2010 World Cup: Vuvuzelas

What’s more irritating than the constant drone of the vuvuzela?

Many things.

BBC punditry.

ITV punditry.

Moaning about the new ball.

But most irritating of all, the constant drone of moaning about the vuvuzela.

Apparently over 500 people have complained to the BBC about the sound of vuvuzelas ruining their enjoyment of the games.

Really? I’d have thought low scoring, ultra defensive football might be ruining their enjoyment more. Or commentary and studio analysis that seems to be a less than successful balancing act between total ignorance and casual racism.

I’d propose a national complaints hotline for people to complain about these incessant complainers. Name them, shame them and then stand outside their house with vuvuzelas every night for a month.

I can’t say that the noise hasn’t annoyed me at times. But you get used to it.

And what are these people who pick up to the phone actually saying: “There’s a football tournament going on thousands of miles away and it seems that these locals don’t behave the same way at the games as I do.”

Or, far more likely: “These games don’t sound the same as when I watch Manchester United and Chelsea on Sky Sports.”

And the TV and radio presenters moaning during every link up with studios back here. Get over yourselves.
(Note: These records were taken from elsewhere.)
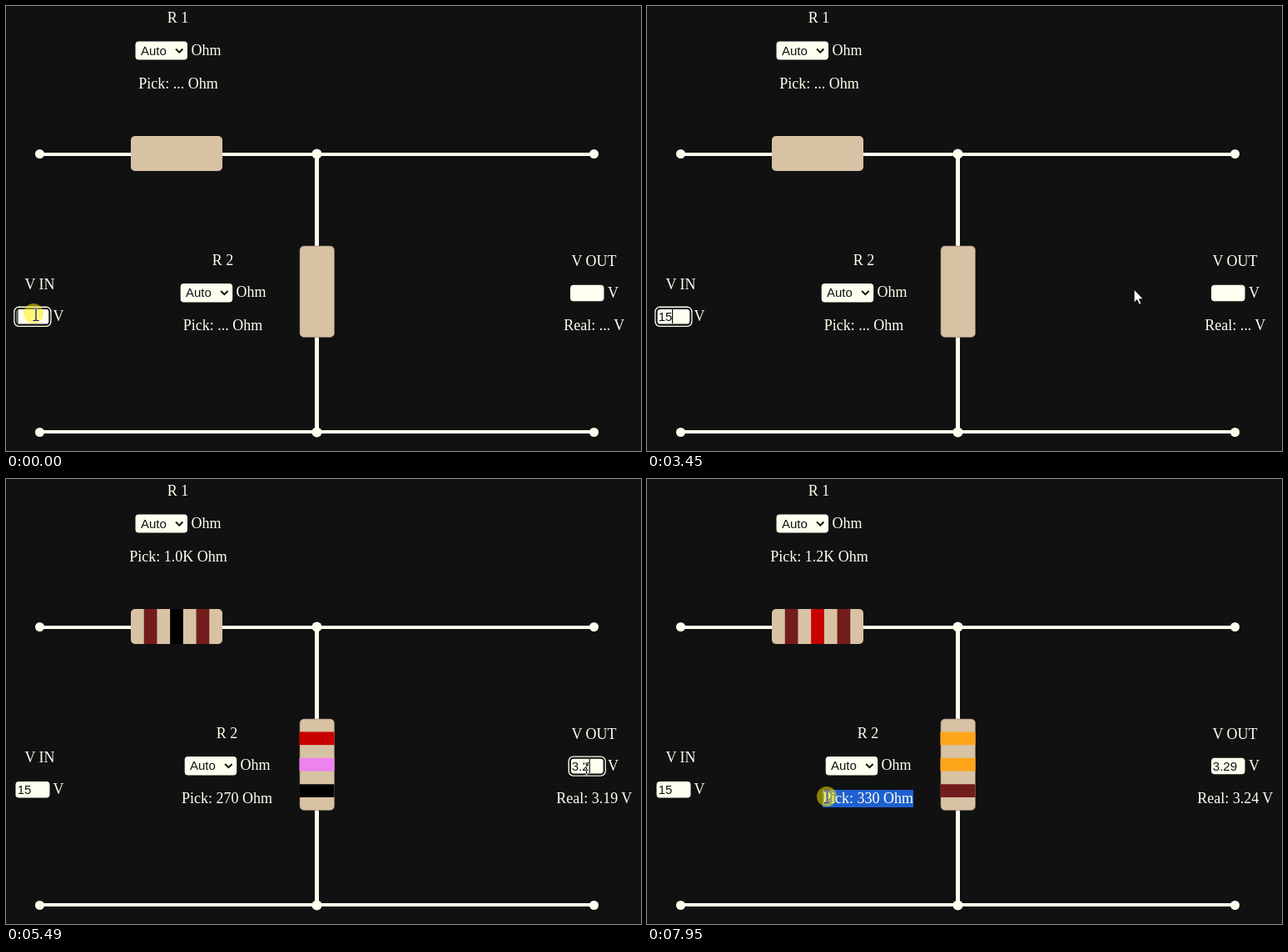
These frames come from a looping animation (763x534 px, 8000 ms). An HTML page:

```html
<!DOCTYPE html>
<html lang="en">
<head>
<meta charset="utf-8">
<title>Voltage divider</title>
<style>
  html, body { margin: 0; width: 100%; height: 100%; overflow: hidden; background: #111; }
  svg { display: block; width: 763px; height: 534px; }
  text { font: 18px "Liberation Serif", "Times New Roman", serif; fill: #fffff0; }
  .mid { text-anchor: middle; }
  .ui { font: 15px "Liberation Sans", Arial, sans-serif; fill: #111; }
  .paper { fill: #fffff0; }
  .wire { stroke: #fffff0; stroke-width: 4; fill: none; }
  .body { fill: #d8c2a4; }
  .chevron { fill: none; stroke: #111; stroke-width: 2; }
  #beam { mix-blend-mode: difference; }
</style>
</head>
<body>
<svg viewBox="0 0 763 534">
  <rect width="763" height="534" fill="#111"/>
  <path class="wire" d="M40 178H707M40 511H707"/>
  <path class="wire" d="M373.5 178V511" style="stroke-width:5"/>
  <g class="paper">
    <circle cx="40.5" cy="177.5" r="5.5"/><circle cx="373.5" cy="177.5" r="6"/><circle cx="706.5" cy="177.5" r="5.5"/>
    <circle cx="40.5" cy="511.5" r="5.5"/><circle cx="373.5" cy="511.5" r="6"/><circle cx="706.5" cy="511.5" r="5.5"/>
  </g>

  <rect class="body" x="150" y="156" width="110" height="42" rx="5"/>
  <g id="bands1" transform="translate(150 156)"></g>
  <rect class="body" x="353" y="288" width="41.5" height="109.5" rx="5" stroke="#8a7a66" stroke-width=".6"/>
  <g id="bands2" transform="translate(394.5 287.7) rotate(90)"></g>

  <text class="mid" x="206.5" y="20">R 1</text>
  <rect class="paper" x="155.5" y="42.5" width="62.5" height="22" rx="4"/>
  <text class="ui" x="162" y="59">Auto</text>
  <path class="chevron" d="M204 51.5l4.2 4.2 4.2-4.2"/>
  <text x="222.5" y="59">Ohm</text>
  <text class="mid" id="pick1" x="207" y="99"></text>

  <g id="group2">
    <text class="mid" x="260.5" y="311">R 2</text>
    <rect class="paper" x="209.7" y="333" width="62.5" height="22.5" rx="4"/>
    <text class="ui" x="216" y="349">Auto</text>
    <path class="chevron" d="M258.2 342l4.2 4.2 4.2-4.2"/>
    <text x="276.5" y="349">Ohm</text>
    <rect id="mark" y="373" height="21" fill="#1f60d0"/>
    <text class="mid" id="pick2" x="260.5" y="389"></text>
  </g>

  <text class="mid" x="40.5" y="340">V IN</text>
  <text x="56.5" y="378">V</text>
  <text class="mid" x="706.5" y="312">V OUT</text>
  <text x="723" y="350">V</text>
  <text class="mid" id="real" x="706.8" y="389"></text>

  <rect class="paper" x="11.5" y="363" width="41" height="19.5" rx="4"/>
  <rect class="paper" x="678" y="334.8" width="40.5" height="19.5" rx="4"/>
  <g id="ring" fill="none">
    <rect x="-1.8" y="-1.7" width="44" height="23" rx="5.5" stroke="#fffff0" stroke-width="1.4"/>
    <rect x="0" y="0" width="40.5" height="19.5" rx="4" stroke="#111" stroke-width="1.8"/>
  </g>
  <text class="ui" id="vin" x="13.7" y="378"></text>
  <text class="ui" id="vout" x="679.8" y="350"></text>
  <rect id="caret" width="1.2" height="17" fill="#111"/>

  <circle id="press" r="12" fill="#ffec00" fill-opacity=".52"/>
  <path id="beam" fill="none" stroke="#fff" stroke-width="1.2" d="M-3.5-7.5H-1L0-6.5L1-7.5H3.5M0-6.5V6.5M-3.5 7.5H-1L0 6.5L1 7.5H3.5"/>
  <path id="arrow" fill="#fff" stroke="#000" stroke-width=".8" d="M0 0V16L3.7 12.6L6.2 18.2L8.6 17.2L6.2 11.7H11Z"/>
</svg>
<script>
const LOOP = 8000, BLINK = 510, FOCUS_OUT = 4140, DRAG = 7670;
const $ = id => document.getElementById(id);
const show = (id, on) => $(id).setAttribute('visibility', on ? 'visible' : 'hidden');
const move = (id, x, y) => $(id).setAttribute('transform', `translate(${x} ${y})`);

// Time of each edit and the content of the focused field after it
const edits = [[30, ''], [1790, '1'], [2120, '15'], [FOCUS_OUT, ''],
  [4980, '3'], [5160, '3.'], [5490, '3.2'], [5635, '3.29']];

const brown = '#731c1c', red = '#c80000', orange = '#ffa51a', violet = '#ee82ee', grey = '#808080', black = '#000';
const results = [
  { at: 0, r1: '...', r2: '...', out: '...', bands1: [], bands2: [] },
  { at: 4980, r1: '3.3K', r2: '820', out: '2.99', bands1: [orange, orange, brown], bands2: [grey, red, black] },
  { at: 5490, r1: '1.0K', r2: '270', out: '3.19', bands1: [brown, black, brown], bands2: [red, violet, black] },
  { at: 5635, r1: '1.2K', r2: '330', out: '3.24', bands1: [brown, red, brown], bands2: [orange, orange, brown] }
];

// Pointer path: time, x, y
const path = [[0, 36, 370], [309, 36, 370], [310, 35, 370], [2910, 35, 370], [3100, 130, 352],
  [3300, 400, 332], [3450, 585, 340], [3700, 645, 334], [3730, 648, 335], [4000, 697, 350],
  [4440, 697, 350], [4470, 697.5, 348], [6800, 697.5, 348], [6950, 630, 362], [7200, 420, 376],
  [7440, 320.5, 378], [DRAG, 320.5, 378], [7950, 216.5, 381], [LOOP, 216.5, 381]];

function pointer(t) {
  const i = path.findIndex(p => p[0] > t), [t0, x0, y0] = path[i - 1], [t1, x1, y1] = path[i];
  const k = (t - t0) / (t1 - t0);
  return [x0 + (x1 - x0) * k, y0 + (y1 - y0) * k];
}

function drawBands(id, colours) {
  const w = 110 / 7;
  $(id).innerHTML = colours.map((c, i) =>
    `<rect x="${w * (2 * i + 1)}" width="${w}" height="42" fill="${c}"/>`).join('');
}

let shown;
function showResult(r) {
  if (r === shown) return;
  shown = r;
  $('pick1').textContent = `Pick: ${r.r1} Ohm`;
  $('pick2').textContent = `Pick: ${r.r2} Ohm`;
  $('real').textContent = `Real: ${r.out} V`;
  drawBands('bands1', r.bands1);
  drawBands('bands2', r.bands2);
  move('group2', r.at ? 5 : 0, 0);
}

function select(t, x) {
  const text = $('pick2'), shift = 5, n = text.getNumberOfChars();
  const end = text.getEndPositionOfChar(n - 1).x;
  let start = end;
  for (let i = n - 1; i >= 0; i--) {
    const a = text.getStartPositionOfChar(i).x, b = text.getEndPositionOfChar(i).x;
    if ((a + b) / 2 + shift >= x - 1) start = a;
  }
  show('mark', t >= DRAG);
  $('mark').setAttribute('x', start);
  $('mark').setAttribute('width', end - start);
}

function draw(t) {
  showResult(results.findLast(r => r.at <= t));

  const onOut = t >= FOCUS_OUT, focused = t < DRAG;
  const [since, value] = edits.findLast(e => e[0] <= t) || edits[0];
  $('vin').textContent = onOut ? '15' : value;
  $('vout').textContent = onOut ? value : '';
  const field = $(onOut ? 'vout' : 'vin');
  const caretX = (onOut ? 679.8 : 13.3) + (value ? field.getComputedTextLength() : 0);
  move('caret', caretX, onOut ? 336 : 364);
  show('caret', focused && Math.trunc((t - since) / BLINK) % 2 === 0);
  move('ring', onOut ? 678 : 11.7, onOut ? 334.8 : 363);
  show('ring', focused);

  const [x, y] = pointer(t);
  const inField = x < 53 || (x > 677 && x < 719);
  const isBeam = inField || t >= 7420;
  move('beam', x, y);
  move('arrow', x, y);
  show('beam', isBeam);
  show('arrow', !isBeam);
  move('press', x - (t < 100 ? 3 : .5), y - (t < 100 ? 1 : 0));
  show('press', t < 100 || (t >= FOCUS_OUT && t < 4240) || t >= DRAG);
  select(t, x);
}

function tick() {
  draw(performance.now() % LOOP);
  requestAnimationFrame(tick);
}
tick();
</script>
</body>
</html>
```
There’s thousands of unemployed, under-employed or underpaid journalists would gladly trade places and put up with some local habits for the chance to be a paid eye-witness to Africa’s first World Cup.

And are the vuvuzelas not striking a little blow against FIFA’s apparent aim to turn football the world over into a Coca-Cola emblazoned franchise played out in sterile modern stadia?

Even Sepp Blatter has accepted that the vuvuzela has a more tyrannical grip on this World Cup than he does.

Imagine that drone as a million voices singing “f*ck off FIFA, f*ck off Blatter, f*ck off corporate land grab of football” in perfect harmony and it begins to sound a lot sweeter.

Now I hear that there is a call to ban them from SPL grounds next season.

Lothians MSP Margo MacDonald said:

"But as is obvious from the mounting level of complaint, I think there is justification for the SPL to consider the matter before it becomes a problem here.

"As well as being really annoying, there is also a possible health and safety aspect, given the noise they make."

Much as I respect Margo, and as a season ticket holder at Easter Road and wife of Jim Sillars we must consider her to be one of our most patient politicians, she misses a couple of points.

Firstly, the last thing the SPL needs is more rules and regulations about what can and cannot happen at matches.

And, crucially, the vuvuzela won’t catch on in Scotland. They will no doubt be much in evidence at the start of the season. Football fans are experts at cracking totally original jokes that only another 5000 people have ever thought of before.

But once that novelty wears off they’ll be as out of place as a ‘See You, Jimmy” hat at the South Africa v Uruguay match.

It’s not a part of our football culture, not - to borrow Blatter’s rather overblown phrase - part of the rhythm of Scottish football.

We all worried that South Africa’s World Cup would be out of reach of the local fans. Unfortunately that seems to have been the case but South African football fans have still found a way of giving it a unique local atmosphere. What’s wrong with that?

80 years it took us to take the World Cup to Africa. In return we have got vuvuzelas for a month. Are we really the ones who should be complaining?

Are we just scared of the unknown? The sound has been variously described as "a stampede of noisy elephants," "a deafening swarm of locusts," "a goat on the way to slaughter" and "a giant hive full of very angry bees." I’m no David Attenborough but do those four things necessarily sound the same?